(Collected data entries)
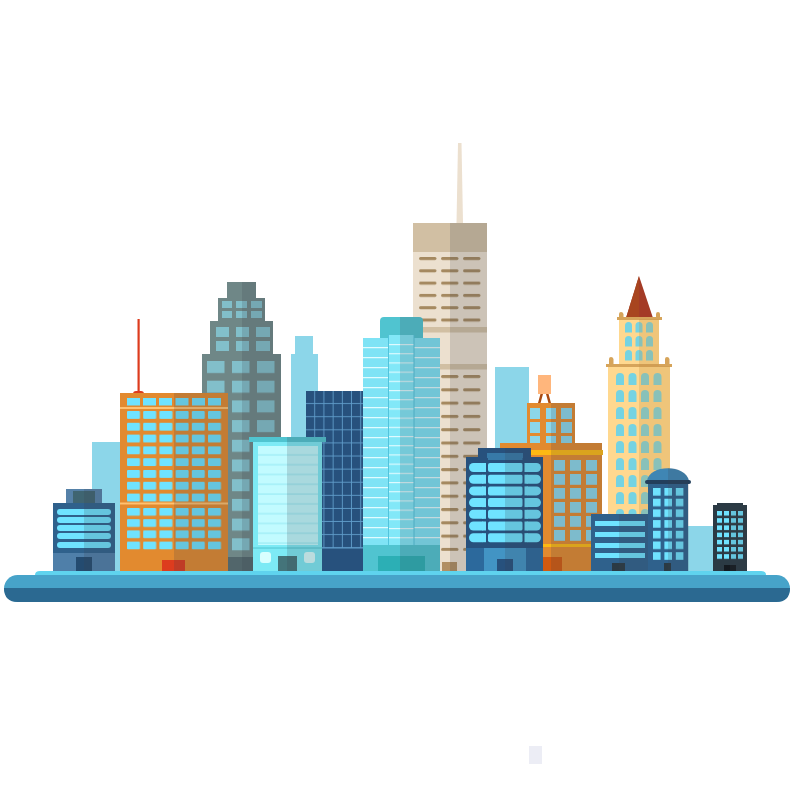
<!DOCTYPE html>
<html lang="en">
<head>
<meta charset="utf-8">
<title>City skyline</title>
<style>
:root{--sky:#8cd6e9;--glass:#6fe3ff;--glass-mid:#82bfca;--slate:#6f8787;--orange:#e28a2f;--amber:#fdb913;--navy:#27517d;--blue:#2f618c;--aqua:#7fe3f5;--teal:#50c4d0;--sand:#ece0cf;--tan:#d1bfa3;--brown:#a58960;--cream:#ffd88f;--gold:#d6a45a;--red:#dd3c1e;--ink:#2b3a44;--shade:#3a3f4a}
html,body{margin:0;background:#fff;overflow:hidden}
svg{display:block;width:800px;height:800px}
.sky{fill:var(--sky)}.glass{fill:var(--glass)}.slate{fill:var(--slate)}.orange{fill:var(--orange)}.amber{fill:var(--amber)}.navy{fill:var(--navy)}.blue{fill:var(--blue)}.aqua{fill:var(--aqua)}.teal{fill:var(--teal)}.sand{fill:var(--sand)}.tan{fill:var(--tan)}.cream{fill:var(--cream)}.gold{fill:var(--gold)}.red{fill:var(--red)}.ink{fill:var(--ink)}
.shade{fill:var(--shade);opacity:.18}
</style>
</head>
<body>
<svg viewBox="0 0 800 800" role="img" aria-label="Flat city skyline on a blue platform">
<defs>
<pattern id="slate-windows" x="207" y="361" width="25" height="19.7" patternUnits="userSpaceOnUse"><rect width="17.5" height="12" fill="#82bfca"/></pattern>
<pattern id="orange-windows" x="127" y="411" width="16.2" height="11.8" patternUnits="userSpaceOnUse"><rect width="13" height="7.8" rx="1" class="glass"/></pattern>
<pattern id="lower-windows" x="127" y="508" width="16.2" height="11.2" patternUnits="userSpaceOnUse"><rect width="13" height="7.8" rx="1" class="glass"/></pattern>
<pattern id="navy-grid" x="306" y="391" width="9.2" height="13.1" patternUnits="userSpaceOnUse"><path d="M8.7 0V13M0 12.6H9.2" stroke="#609dca" stroke-width=".9"/></pattern>
<pattern id="mint-floors" x="258" y="446" width="60" height="9.8" patternUnits="userSpaceOnUse"><rect width="60" height="8" fill="#c2fbff"/></pattern>
<pattern id="glass-floors" x="363" y="347" width="80" height="10" patternUnits="userSpaceOnUse"><rect width="80" height="1.2" fill="#e2fbff"/></pattern>
<pattern id="core-floors" x="388" y="344" width="30" height="9.2" patternUnits="userSpaceOnUse"><rect width="30" height="1.1" fill="#e2fbff"/></pattern>
<pattern id="slots-high" x="419" y="257" width="22" height="12.3" patternUnits="userSpaceOnUse"><rect width="17.5" height="3" rx="1.5" fill="#a58960"/></pattern>
<pattern id="slots-low" x="419" y="375" width="22" height="13.3" patternUnits="userSpaceOnUse"><rect width="17.5" height="3" rx="1.5" fill="#a58960"/></pattern>
<pattern id="brick-windows" x="554" y="460" width="16" height="14" patternUnits="userSpaceOnUse"><rect width="11" height="10.8" class="sky"/></pattern>
<pattern id="dome-windows" x="653" y="488" width="11.4" height="10.7" patternUnits="userSpaceOnUse"><rect width="7.6" height="7.6" class="glass"/></pattern>
<pattern id="night-windows" x="717" y="511" width="7" height="7.2" patternUnits="userSpaceOnUse"><rect width="5" height="4.6" class="glass"/></pattern>
<path id="arch" d="M0 12V4Q0 0 4 0T8 4V12Z" fill="#75d3e2"/>
<path id="arch-small" d="M0 10.5V3.5Q0 0 3.5 0T7 3.5V10.5Z" fill="#75d3e2"/>
<g id="arch-row"><use href="#arch" x="616"/><use href="#arch" x="628.5"/><use href="#arch" x="641"/><use href="#arch" x="653.5"/></g>
<g id="arch-row-small"><use href="#arch-small" x="625"/><use href="#arch-small" x="635.5"/><use href="#arch-small" x="646"/></g>
<g id="pill-row" class="glass"><rect x="469" width="17" height="9" rx="4.5"/><rect x="482" width="4" height="9"/><rect x="488" width="35" height="9" rx="2"/><rect x="524" width="17" height="9" rx="4.5"/><rect x="524" width="4" height="9"/></g>
</defs>

<rect width="800" height="800" fill="#fff"/>

<g id="distant-blocks" class="sky">
<rect x="92" y="442" width="30" height="129"/>
<path d="M291 441V354H295V336H313V354H318V441Z"/>
<rect x="495" y="367" width="34" height="90"/>
<rect x="686" y="526" width="28" height="45"/>
</g>

<g id="slate-tower">
<path class="slate" d="M202 571V354H210V321H218V298H227V282H256V298H265V321H273V354H281V571Z"/>
<g fill="#82bfca">
<path d="M222 301h10v7h-10zM236 301h11v7h-11zM251 301h11v7h-11zM222 311h10v7h-10zM236 311h11v7h-11zM251 311h11v7h-11z"/>
<path d="M216 327h13v10h-13zM236 327h13v10h-13zM256 327h14v10h-14zM216 341h13v10h-13zM236 341h13v10h-13zM256 341h14v10h-14z"/>
</g>
<rect x="207" y="361" width="68" height="196" fill="url(#slate-windows)"/>
<rect x="228" y="557" width="26" height="14" fill="#52666b"/>
<path class="shade" d="M242 282H256V298H265V321H273V354H281V571H242Z"/>
</g>

<g id="navy-grid-block">
<rect class="navy" x="306" y="391" width="58" height="180"/>
<rect x="306" y="391" width="58" height="157" fill="url(#navy-grid)"/>
<path d="M322 548H363" stroke="#609dca"/>
</g>

<g id="sand-tower">
<path class="sand" d="M456.500 223L458 143H461.500L463 223Z"/>
<rect class="sand" x="413" y="223" width="74" height="348"/>
<path class="tan" d="M413 223H487V252H413ZM413 327H487V332.500H413ZM413 364H487V369.500H413Z"/>
<rect x="419" y="257" width="62" height="66" fill="url(#slots-high)"/>
<rect x="419" y="375" width="62" height="176" fill="url(#slots-low)"/>
<rect x="442" y="562" width="15" height="9" fill="#b18f63"/>
<rect class="shade" x="450" y="223" width="37" height="348"/>
</g>

<g id="orange-block">
<rect class="red" x="137.500" y="319" width="2.200" height="73"/>
<path class="red" d="M133 394Q133 391 136 391H141Q144 391 144 394Z"/>
<rect class="orange" x="120" y="393" width="108" height="178"/>
<path fill="#ffc271" d="M120 407H228V409H120ZM120 502.500H228V504.500H120Z"/>
<g class="glass"><rect x="127" y="398" width="13" height="7.500"/><rect x="143" y="398" width="13" height="7.500"/><rect x="159" y="398" width="13" height="7.500"/><rect x="175.500" y="398" width="13" height="7.500"/><rect x="192" y="398" width="13" height="7.500"/><rect x="208" y="398" width="13" height="7.500"/></g>
<rect x="127" y="411" width="95" height="91" fill="url(#orange-windows)"/>
<rect x="127" y="508" width="95" height="42" fill="url(#lower-windows)"/>
<rect class="red" x="162" y="560" width="23" height="11"/>
<rect class="shade" x="174" y="393" width="54" height="178"/>
</g>

<g id="small-blue-block">
<rect fill="#5581a8" x="66" y="489" width="36" height="15"/>
<rect fill="#3f6572" x="73" y="491" width="22" height="12"/>
<rect class="blue" x="53" y="503" width="62" height="68"/>
<rect x="53" y="553" width="62" height="18" fill="#4f7fa9"/>
<g class="glass"><rect x="57" y="509" width="54" height="6" rx="3"/><rect x="57" y="517" width="54" height="6" rx="3"/><rect x="57" y="525" width="54" height="6" rx="3"/><rect x="57" y="533" width="54" height="6" rx="3"/><rect x="57" y="542" width="54" height="6" rx="3"/></g>
<rect x="76" y="557" width="16" height="14" fill="#244b70"/>
<path class="shade" d="M84 489H102V503H115V571H84Z"/>
</g>

<g id="mint-block">
<rect x="253" y="441" width="69" height="130" fill="#7deaf5"/>
<rect x="258" y="446" width="60" height="99" fill="#a8f0f8"/>
<rect x="258" y="446" width="60" height="99" fill="url(#mint-floors)"/>
<path d="M253 548H322" stroke="#50c4d0"/>
<rect class="teal" x="249" y="437" width="77" height="5"/>
<rect x="260" y="552" width="11" height="11" rx="3" fill="#d8ffff"/>
<rect x="304" y="552" width="11" height="11" rx="3" fill="#d8ffff"/>
<rect x="278" y="556" width="19" height="15" fill="#44747a"/>
<rect class="shade" x="287" y="437" width="39" height="5"/>
<rect class="shade" x="287" y="442" width="35" height="129"/>
</g>

<g id="glass-tower">
<path class="teal" d="M380 340V321Q380 317 384 317H419Q423 317 423 321V340Z"/>
<rect class="aqua" x="363" y="338" width="77" height="233"/>
<rect x="363" y="344" width="77" height="195" fill="url(#glass-floors)"/>
<rect x="389" y="335" width="25" height="210" fill="#82e8f8"/>
<rect x="389" y="341" width="25" height="202" fill="url(#core-floors)"/>
<path d="M388.500 335V545M414 335V545" stroke="#52c3dc"/>
<rect class="teal" x="363" y="545" width="77" height="26"/>
<rect x="378" y="556" width="47" height="15" fill="#2cafb5"/>
<path class="shade" d="M400 317H419Q423 317 423 321V338H440V571H400Z"/>
</g>

<g id="brick-block">
<path d="M542 393L539 404M547 393L550 404" stroke="#aa4b12" stroke-width="2.500"/>
<rect x="538" y="375" width="13" height="19" fill="#ffb67c"/>
<rect class="orange" x="527" y="403" width="48" height="42"/>
<path class="sky" d="M530 408h10v11h-10zM546 408h10v11h-10zM561 408h11v11h-11zM530 422h10v11h-10zM546 422h10v11h-10zM561 422h11v11h-11zM530 436h10v11h-10zM546 436h10v11h-10zM561 436h11v11h-11z"/>
<rect class="orange" x="500" y="443" width="102" height="128"/>
<rect x="554" y="460" width="43" height="81" fill="url(#brick-windows)"/>
<path class="amber" d="M531 450H603V455H531ZM543 544H602V547H543Z"/>
<rect x="543" y="557" width="19" height="14" fill="#d25a10"/>
<path class="shade" d="M551 403H575V443H602V450H603V455H602V571H551Z"/>
</g>

<g id="rounded-window-block">
<path class="navy" d="M466 571V457H478V448H531V457H543V571Z"/>
<rect x="487" y="453" width="36" height="7" fill="#377aa8"/>
<use href="#pill-row" y="463"/><use href="#pill-row" y="474.700"/><use href="#pill-row" y="486.400"/><use href="#pill-row" y="498.100"/><use href="#pill-row" y="509.800"/><use href="#pill-row" y="521.500"/><use href="#pill-row" y="533.200"/>
<path d="M487 458V545M523.500 458V545" stroke="#27517d" stroke-width="2"/>
<rect x="466" y="548" width="77" height="23" fill="#2c699c"/>
<rect x="484" y="548" width="42" height="23" fill="#4294c4"/>
<rect class="navy" x="497" y="559" width="16" height="12"/>
<path class="shade" d="M505 448H531V457H543V571H505Z"/>
</g>

<g id="cream-tower">
<path d="M639 276L653 318H626Z" fill="#a43b26"/>
<path d="M639 276V318H626Z" fill="#a8451f"/>
<path class="cream" d="M608 571V366H619V319H659V366H670V571Z"/>
<path class="gold" d="M617 320V317H619V314Q619 312 621 312T623.500 314V317H656V314Q656 312 658 312T660 314V317H662V320Z"/>
<path class="gold" d="M606 367V364H609V359Q609 357 611 357T613.500 359V364H665V359Q665 357 667 357T669.500 359V364H672V367Z"/>
<use href="#arch-row-small" y="322"/><use href="#arch-row-small" y="336"/><use href="#arch-row-small" y="350"/>
<use href="#arch-row" y="373"/><use href="#arch-row" y="390"/><use href="#arch-row" y="407"/><use href="#arch-row" y="424"/><use href="#arch-row" y="441"/><use href="#arch-row" y="458"/><use href="#arch-row" y="475"/><use href="#arch-row" y="492"/><use href="#arch-row" y="509"/>
<path d="M639 319H659V366H670V571H639Z" fill="#c08a3c" opacity=".25"/>
</g>

<g id="dome-block">
<rect class="blue" x="591" y="514" width="58" height="57"/>
<g class="glass"><rect x="595" y="521" width="50" height="5"/><rect x="595" y="532" width="50" height="5"/><rect x="595" y="543" width="50" height="5"/><rect x="595" y="553" width="50" height="5"/></g>
<rect class="ink" x="612" y="563" width="13" height="8"/>
<path d="M647 481C649 464 686 464 689 481Z" fill="#3f86b4"/>
<rect class="blue" x="648" y="483" width="40" height="88"/>
<rect x="653" y="488" width="31" height="72" fill="url(#dome-windows)"/>
<rect x="645" y="480" width="46" height="4" rx="2" fill="#233f5c"/>
<rect class="ink" x="664" y="563" width="7" height="8"/>
<path class="shade" d="M619 514H648V571H619ZM668 468C680 468 688 474 689 481V571H668Z"/>
</g>

<g id="night-block">
<path class="ink" d="M713 571V505H717V503H743V505H747V571Z"/>
<rect x="717" y="511" width="27" height="49" fill="url(#night-windows)"/>
<rect x="724" y="565" width="12" height="6" fill="#14191f"/>
<rect class="shade" x="730" y="505" width="17" height="66"/>
</g>

<g id="platform">
<path d="M35 575Q35 571 40 571H761Q766 571 766 575Z" fill="#5fd3ee"/>
<rect x="4" y="575" width="786" height="27" rx="13.500" fill="#47a3c9"/>
<path d="M4 588H790Q790 602 776 602H18Q4 602 4 588Z" fill="#2b6991"/>
</g>

<rect id="pale-block" x="529" y="746" width="13" height="18" fill="#ecedf5"/>
</svg>
</body>
</html>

→ **What you have to do**: Report all lines of the data that include the word "skyline".

→ **Answer area**:
<title>City skyline</title>
<svg viewBox="0 0 800 800" role="img" aria-label="Flat city skyline on a blue platform">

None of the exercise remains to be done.